It might be time to start thinking of corporate social media in this way, as a parasitic virus that gets us to offer our private lives up to advertisers, believing all the time that it is our own idea. Instead of making us tolerate the smell of cat urine, webo-plasmosis encourages us to share intimate details of our lives with marketers and cloud databases. It convinces us that we should never delete any information ever, that we should always post under our real name, that we should spend our time online defining for platform capitalism the things we like and the things we don't so that we can be more effectively manipulated by advertising. (Source)
Caulfield provides a partial list for users to identify if they have the parasite.
Do you retweet headlines you agree with to help Facebook build a profile of you, while not reading the articles?
Do you take pictures of your food, helpfully labelling your dietary habits, consumption patterns, and common meal ingredients?
Have you become an email hoarder, never bulk deleting old email on fear "you might need it someday", thereby preserving the vast library of documents Google needs to model your affinities, desires, and personal secrets?
When something happens to you of note, do you feel compelled to log it on the web?
Do you join Facebook groups that best express who you are?
Do you use Amazon Alexa's much touted "Shopping List" feature to build a list of things you intend to buy locally, so that Amazon now has a list of things you buy locally?
Do you wince at the thought of taking old tweets offline, because of all the "old memories" stored in tweets you haven't looked at for five years?
Do you authenticate into third-party services using Twitter, Facebook, and Google identity so that they can better track your online behavior?
Do you never use aliases or pseudonyms online, and are you convinced that this "transparency" somehow makes you a "more honest person"?
Do you find yourself posting lists of bands you've seen, or asking friends to share "one memory they have about you"?
Games are considered as the solution to many educational issues, such as engagement and interaction. The problem that Marten Koomen points out is that games focus on performance, over notions of truth, beauty and justice.

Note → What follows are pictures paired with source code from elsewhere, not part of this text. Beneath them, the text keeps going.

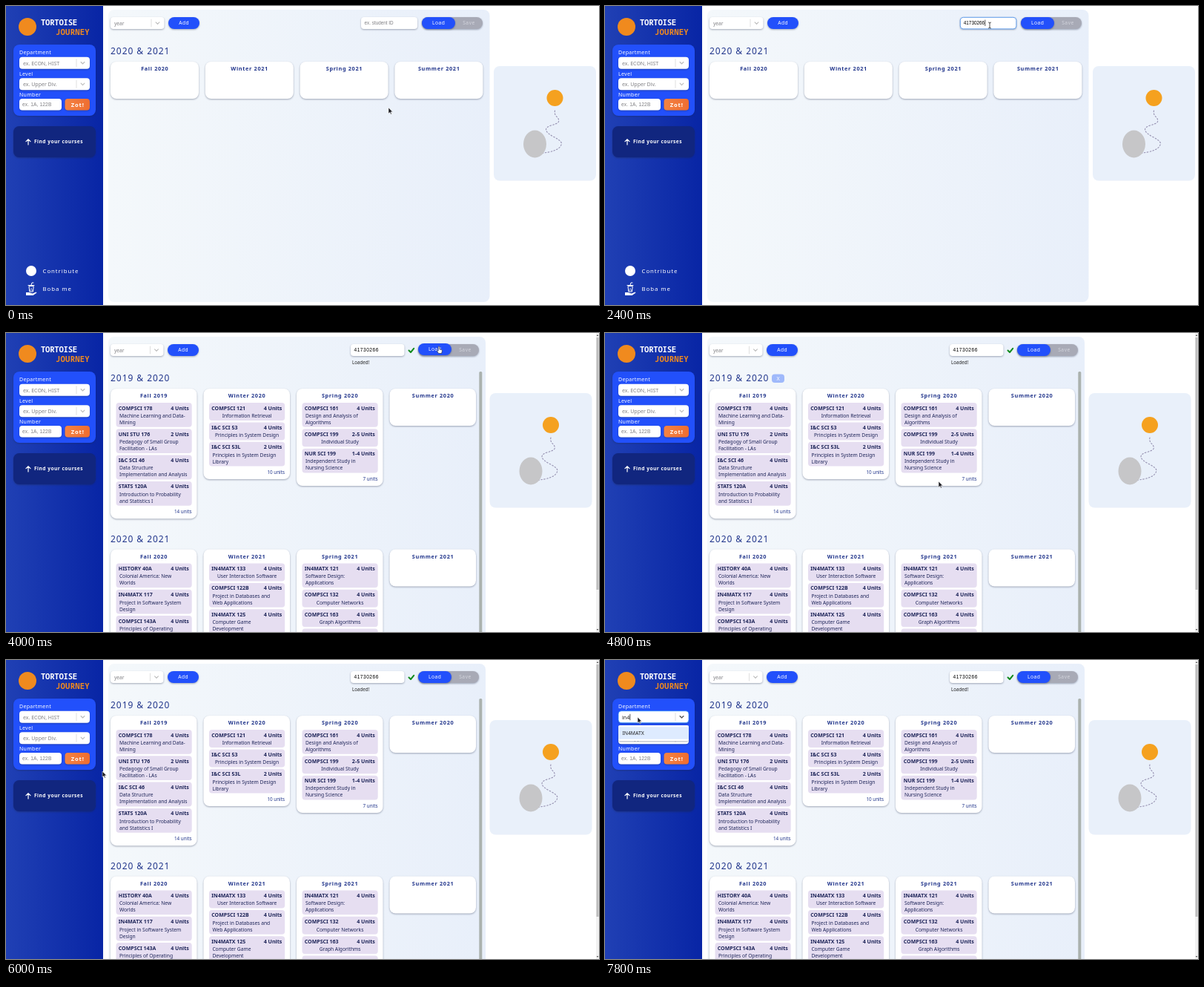
Recreate the animation shown at these times as an HTML page. Size 800 by 403 pixels, loop 8 s.

```html
<!DOCTYPE html>
<html lang="en">
<head>
<meta charset="utf-8">
<title>Course planner</title>
<style>
  html, body { margin: 0; width: 100%; height: 100%; overflow: hidden; background: #fff; }
  svg { display: block; width: 100vw; height: 100vh; }
  text { font-family: "Noto Sans", "Open Sans", sans-serif; white-space: pre; }
  .arial { font-family: "Liberation Sans", Arial, sans-serif; }
  .mono { font-family: "Noto Sans Mono", monospace; }
  .b { font-weight: 700; }
  .s { font-weight: 600; }
  .m { font-weight: 500; }
  .mid { text-anchor: middle; }
  .end { text-anchor: end; }
  .lift { filter: drop-shadow(0 1.5px 1.2px rgba(30, 40, 70, .38)); }
  .line { fill: none; stroke-linecap: round; stroke-linejoin: round; }
</style>
</head>
<body>
<svg id="stage" viewBox="0 0 800 403" preserveAspectRatio="none"></svg>
<script>
const NAVY = '#22368c', INK = '#1d2458', BLUE = '#2250fb', GREY = '#808084', WHITE = '#fff', ORANGE = '#f08a1e';
const STUDENT = '41730266';
const LOOP = 8000, TICK = 100;

// ---------- drawing helpers ----------
const txt = (x, cy, s, size, fill, cls = '', gap = 0) =>
  `<text x="${x}" y="${cy + size * .36}" font-size="${size}" fill="${fill}" class="${cls}" letter-spacing="${gap}">${s.replace(/&/g, '&amp;')}</text>`;
const box = (x, y, w, h, r, fill, more = '') =>
  `<rect x="${x}" y="${y}" width="${w}" height="${h}" rx="${r}" fill="${fill}" ${more}/>`;
const stroke = (d, color, w = 1, more = '') =>
  `<path class="line" d="${d}" stroke="${color}" stroke-width="${w}" ${more}/>`;
const dot = (x, y, r, fill) => `<circle cx="${x}" cy="${y}" r="${r}" fill="${fill}"/>`;
const group = (id, body, cls = '') => `<g id="${id}" class="${cls}">${body}</g>`;
const chevron = (x, y, color) => stroke(`M${x - 2.4} ${y - 1.2}l2.4 2.5 2.4-2.5`, color, 1.1);

function select(x, y, w, split, hint, size = 7) {
  return box(x, y, w, 16, 4, WHITE, 'class="lift"')
    + stroke(`M${split} ${y + 3}v10`, '#ccc', .6)
    + chevron(split + 8.5, y + 8, '#bbb')
    + hint(x + 5, y + 8.3, size);
}
const hint = s => (x, y, size) => txt(x, y, s, size, GREY);

// ---------- sidebar ----------
const sidebar =
  box(0, 0, 131, 403, 0, 'url(#side)')
  + dot(29, 28, 12, ORANGE)
  + txt(47, 21.700, 'TORTOISE', 10.6, WHITE, 'mono s', -.25)
  + txt(67, 34.700, 'JOURNEY', 10.6, ORANGE, 'mono s', .2)
  + box(10, 52, 111, 96, 8, BLUE, 'class="lift"')
  + txt(18, 62, 'Department', 7, WHITE, '', .3)
  + txt(18, 91, 'Level', 7, WHITE, '', .3)
  + txt(18, 119.7, 'Number', 7, WHITE, '', .3)
  + select(18, 68.7, 95, 95, () => '')
  + select(18, 97.3, 95, 95, hint('ex. Upper Div.'))
  + box(18, 125, 57, 15.5, 4, WHITE, 'class="lift"')
  + txt(22, 132.7, 'ex. 1A, 122B', 6.7, GREY, 'arial', .1)
  + box(79.5, 125, 33.5, 15.5, 4, 'url(#zot)', 'class="lift"')
  + txt(96.8, 132.8, 'Zot!', 7.6, WHITE, 'b mid', .9)
  + box(10, 162, 111, 42, 8, '#11267f', 'class="lift"')
  + stroke('M30 187v-7.2M27 182.600l3-3 3 3', WHITE, 1.2)
  + txt(38, 183, 'Find your courses', 6.6, WHITE, 'b', .47);

const links =
  dot(34, 357, 7, WHITE)
  + txt(49.5, 357.3, 'Contribute', 7.8, WHITE, '', .95)
  + stroke('M30 376.500h8M31 378l.8 7h4.600l.8-7zM34 376l1-3h2', WHITE, 1)
  + dot(33, 383, .7, WHITE) + dot(35.2, 383, .7, WHITE) + dot(34.1, 381, .7, WHITE)
  + '<path d="M27 386h4l3 1 2 .6 4.500-2 1 .8-5 3.600H27z" fill="#fff"/>'
  + txt(49.5, 381, 'Boba me', 7.8, WHITE, '', .95);

// ---------- planner ----------
const scene = x => box(x, 81, 138, 154.500, 8, '#e9f0fa')
  + `<g transform="translate(${x - 658.5} 0)">`
  + dot(741, 124, 11, '#f5a11f')
  + stroke('M741 141C739 149 748 150 746 156C743 161 729 160 729 167C731 175 748 178 750 185C749 194 736 197 722 198.500', '#9590b0', 1.1, 'stroke-dasharray="1.6 2.4"')
  + '<ellipse cx="714" cy="186" rx="15.5" ry="18.5" fill="#c6c6c8"/></g>';

function toolbar(o) {
  return select(141, 15, o.yearW, o.split, hint('year'), 6.6)
    + box(o.add, 15, 42, 16, 8, BLUE, 'class="lift"')
    + txt(o.add + 21.2, 23, 'Add', 6.7, WHITE, 'mid', .45)
    + box(o.id, 15, o.idW, 16, 4, WHITE, 'class="lift"')
    + box(o.load, 15, 82, 16, 8, '#a8aab6', 'class="lift"')
    + txt(o.load + 63.5, 23, 'Save', 6.7, '#d3d5dd', 'mid', .5)
    + group(o.key + 'Load', box(o.load, 15, 45, 16, 8, BLUE) + txt(o.load + 22.6, 23, 'Load', 6.7, WHITE, 'mid', .5), 'lift');
}

const years = (y, s) => txt(141, y, s, 12, NAVY, 'm', .95);
const closer = (id, y) => group(id, box(225, y - 5.5, 17, 11.500, 4, '#9fb9fb') + txt(233.5, y + .2, 'X', 7.2, WHITE, 'mid'));

function card(x, y, w, title, rows = [], total = '', open = false) {
  let out = '', top = y + 19;
  for (const [code, units, ...lines] of rows) {
    const two = lines.length > 1, rx = x + 7.5, rw = w - 14.3;
    out += box(rx, top, rw, two ? 32.8 : 24, 4, '#e6def1')
      + txt(rx + 3.3, top + 7, code, 7, INK, 'b')
      + txt(rx + rw - 3.8, top + 7, units + ' Units', 7.1, INK, 'b end');
    lines.forEach((s, i) => {
      out += two ? txt(rx + 4.4, top + 17.3 + i * 9, s, 6.7, INK)
        : txt(rx + rw / 2, top + 17.5, s, 6.7, INK, 'mid');
    });
    top += two ? 35.3 : 26.4;
  }
  const h = open ? 150 : rows.length ? top - y + 15 : 50;
  if (total) out += txt(x + w - 7, top + 6, total + ' units', 6.3, NAVY, 'end');
  return box(x, y, w, h, 8, WHITE, 'class="lift"')
    + txt(x + w / 2 + .3, y + 9.7, title, 7.3, NAVY, 's mid', .65) + out;
}

const terms = (first) => ['Fall ' + first, 'Winter ' + (first + 1), 'Spring ' + (first + 1), 'Summer ' + (first + 1)];

const before = links
  + box(138, 5, 514.5, 394, 8, 'url(#main)')
  + toolbar({ key: 'a', yearW: 72.5, split: 196, add: 219, id: 479, idW: 76, load: 561 })
  + years(60.7, '2020 & 2021') + closer('aX', 61)
  + terms(2020).map((s, i) => card(141 + i * 127.8, 75, 119, s)).join('')
  + scene(658);

const plan = [
  [[
    ['COMPSCI 178', '4', 'Machine Learning and Data-', 'Mining'],
    ['UNI STU 176', '2', 'Pedagogy of Small Group', 'Facilitation - LAs'],
    ['I&C SCI 46', '4', 'Data Structure', 'Implementation and Analysis'],
    ['STATS 120A', '4', 'Introduction to Probability', 'and Statistics I']], '14'],
  [[
    ['COMPSCI 121', '4', 'Information Retrieval'],
    ['I&C SCI 53', '4', 'Principles in System Design'],
    ['I&C SCI 53L', '2', 'Principles in System Design', 'Library']], '10'],
  [[
    ['COMPSCI 161', '4', 'Design and Analysis of', 'Algorithms'],
    ['COMPSCI 199', '2-5', 'Individual Study'],
    ['NUR SCI 199', '1-4', 'Independent Study in', 'Nursing Science']], '7'],
  [[], '']
];
const nextPlan = [
  [
    ['HISTORY 40A', '4', 'Colonial America: New', 'Worlds'],
    ['IN4MATX 117', '4', 'Project in Software System', 'Design'],
    ['COMPSCI 143A', '4', 'Principles of Operating', 'Systems']],
  [
    ['IN4MATX 133', '4', 'User Interaction Software'],
    ['COMPSCI 122B', '4', 'Project in Databases and', 'Web Applications'],
    ['IN4MATX 125', '4', 'Computer Game', 'Development']],
  [
    ['IN4MATX 121', '4', 'Software Design:', 'Applications'],
    ['COMPSCI 132', '4', 'Computer Networks'],
    ['COMPSCI 163', '4', 'Graph Algorithms'],
    ['IN4MATX 131', '4', 'Human Interfaces']],
  []
];
const colX = i => 141 + i * 125.5;
const after = box(138, 5, 509, 420, 8, 'url(#main)')
  + toolbar({ key: 'b', yearW: 71.5, split: 194.5, add: 218, id: 465, idW: 72.5, load: 556 })
  + txt(469.5, 22.800, STUDENT, 6.6, '#000', 'arial', .5)
  + stroke('M543.500 23.500l2.500 2.500 4.200-5.200', '#118a1c', 2)
  + txt(467, 40, 'Loaded!', 6.2, '#222')
  + years(60.7, '2019 & 2020') + closer('bX1', 61)
  + terms(2019).map((s, i) => card(colX(i), 75, 116.5, s, ...plan[i])).join('')
  + years(277.3, '2020 & 2021') + closer('bX2', 277.6)
  + terms(2020).map((s, i) => card(colX(i), 291.5, 116.5, s, nextPlan[i], '', nextPlan[i].length > 0)).join('')
  + box(638.3, 52, 4, 360, 1.5, '#abb2ae')
  + scene(652.5)
  + box(796, 0, 4, 403, 0, '#f1f1f1') + box(796.5, 6, 3, 340, 0, '#bdbdbd')
  + '<path d="M796.700 4l1.300-2 1.300 2zM796.700 399l1.300 2 1.300-2z" fill="#555"/>';

// ---------- inputs and menus ----------
const idField = box(479.3, 15.3, 75.6, 15.6, 4, 'none', 'stroke="#5d9bea" stroke-width="1"');
const deptFocus = box(18, 68.7, 95, 16, 4, 'none', 'stroke="#2684ff" stroke-width=".8"') + chevron(103.5, 76.7, '#555');

function menu(id, items, h, scroll = '') {
  const list = items.map((s, i) => txt(23.5, 98.6 + i * 16.42, s, 6.8, '#222')).join('');
  return group(id, `<g class="lift">${box(18, 88, 95, h, 2, WHITE)}</g><g clip-path="url(#menuClip)">`
    + box(18, 90.3, 95, 16.4, 0, '#deebff') + list + scroll + '</g>');
}
const bar = box(106, 88, 7, 141.5, 0, '#f1f1f1') + box(106.8, 95, 5.4, 14.5, 0, '#c1c1c1')
  + '<path d="M107.800 93l1.700-2 1.700 2zM107.800 225l1.700 2 1.700-2z" fill="#555"/>';
const caret = (id, x, y) => group(id, stroke(`M${x} ${y - 3.8}v7.600`, '#111', .7));

const pointers = group('pointer',
  group('arrow', '<path d="M0 0V8L1.900 6.300 3.100 9 4.300 8.500 3.100 5.800H5.600Z" fill="#1c1c22" stroke="#fff" stroke-width=".5"/>')
  + group('beam', stroke('M-1.500 -4q1.500 0 1.500 1V3q0 1 1.500 1M1.500 -4q-1.500 0-1.500 1M0 3q0 1-1.500 1', '#222', .8))
  + group('hand', '<path d="M-.9 -2.500q.9-1.300 1.800 0V1l2.600.6q1.100.4.9 1.600L3.600 6.500H-.4L-2.600 3.200q.2-1.100 1.700 0Z" fill="#fff" stroke="#1c1c22" stroke-width=".6"/>'));

const stage = document.getElementById('stage');
stage.innerHTML = `<defs>
  <linearGradient id="side"><stop stop-color="#2040b4"/><stop offset="1" stop-color="#0825a5"/></linearGradient>
  <linearGradient id="main"><stop stop-color="#f4f8fb"/><stop offset="1" stop-color="#e8effa"/></linearGradient>
  <linearGradient id="zot"><stop stop-color="#f58343"/><stop offset="1" stop-color="#ee6d30"/></linearGradient>
  <clipPath id="menuClip"><rect x="18" y="88" width="95" height="141.500"/></clipPath></defs>`
  + sidebar + group('before', before) + group('after', after)
  + group('idHint', txt(483.5, 22.8, 'ex. student ID', 6.35, GREY, 'arial'))
  + group('idText', txt(483.8, 22.8, STUDENT, 6.35, '#000', 'arial'))
  + group('idFocus', idField) + caret('caretStart', 484.3, 22.8) + caret('caretEnd', 512.8, 22.8)
  + group('deptHint', txt(23, 77.2, 'ex. ECON, HIST', 7, GREY))
  + group('deptFocus', deptFocus) + caret('deptCaret', 22.8, 77)
  + group('typed2', txt(23, 77.2, 'in', 7, '#222')) + caret('caret2', 30, 77)
  + group('typed3', txt(23, 77.2, 'in4', 7, '#222')) + caret('caret3', 33.8, 77)
  + menu('menuAll', ['AC ENG', 'AFAM', 'ANATOMY', 'ANTHRO', 'ARABIC', 'ARMN', 'ART', 'ART HIS', 'ARTS'], 141.5, bar)
  + menu('menuSome', ['CHINESE', 'ENGIN', 'FIN', 'IN4MATX', 'INTL ST', 'LINGUIS', 'TRAIN'], 119.5)
  + menu('menuOne', ['IN4MATX'], 21)
  + pointers;

// ---------- timeline ----------
const at = id => document.getElementById(id);
const show = (id, on) => { at(id).style.display = on ? '' : 'none'; };

// time, x, y
const track = [
  [0, 516, 137], [100, 517, 134], [500, 530, 90], [900, 546, 36], [1200, 506, 27], [2300, 506, 27],
  [2900, 584, 21], [4500, 584, 21], [4800, 450, 200], [4950, 300, 330], [5100, 190, 260],
  [5250, 320, 160], [5400, 467.5, 133], [5700, 330, 210], [6000, 130, 150], [6200, 44, 77], [LOOP, 44, 77]
];
function pointerAt(t) {
  const i = Math.max(1, track.findIndex(k => k[0] >= t));
  const [t0, x0, y0] = track[i - 1], [t1, x1, y1] = track[i];
  const p = (t - t0) / (t1 - t0);
  return [x0 + (x1 - x0) * p, y0 + (y1 - y0) * p];
}

function render(ms) {
  const t = Math.floor(ms % LOOP / TICK) * TICK;
  const during = (a, b) => t >= a && t < b;
  const [x, y] = pointerAt(t);
  const inside = (x0, y0, x1, y1) => x >= x0 && x < x1 && y >= y0 && y < y1;
  const loaded = t >= 3700;

  show('before', !loaded);
  show('after', loaded);
  show('idHint', t < 2100);
  show('idText', during(2100, 3700));
  show('idFocus', during(1100, 3500));
  show('caretStart', during(1100, 1700));
  show('caretEnd', during(2100, 2700) || during(3300, 3500));

  show('deptHint', t < 7500);
  show('deptFocus', t >= 6300);
  show('deptCaret', during(6300, 6800));
  for (const id of ['typed2', 'caret2', 'menuSome']) show(id, during(7500, 7700));
  for (const id of ['typed3', 'caret3', 'menuOne']) show(id, t >= 7700);
  show('menuAll', during(6300, 7500));

  const onLoad = loaded ? inside(556, 14, 601, 31) : inside(561, 14, 606, 31);
  const onField = !loaded && inside(479, 15, 555, 31);
  for (const key of ['aLoad', 'bLoad']) at(key).setAttribute('transform', `translate(0 ${onLoad ? -1 : 0})`);
  show('aX', inside(138, 50, 652, 130));
  show('bX1', inside(138, 50, 638, 260));
  show('bX2', inside(138, 266, 638, 403));

  show('hand', onLoad);
  show('beam', onField);
  show('arrow', !onLoad && !onField);
  at('pointer').setAttribute('transform', `translate(${x} ${y})`);
}

const start = performance.now();
function loop() {
  render(performance.now() - start);
  requestAnimationFrame(loop);
}
loop();
</script>
</body>
</html>
```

While game-based learning and simulation environments make it possible to assess students’ interaction with complex systems (Frezzo, Behrens, & Mislevy, 2009), a concern remains that they will drift into performativity. That is, away from truth, justice and beauty, and into a performance maze where what is considered as performance is determined by computer programmers, and what is considered good performance is determined by input/output ratios. Performativity par excellence (Lyotard, 1984; Lyotard & Thébaud, 1985/2008). It evokes the dystopia of the films The Hunger Games and The Matrix (I haven’t seen either though). (Source)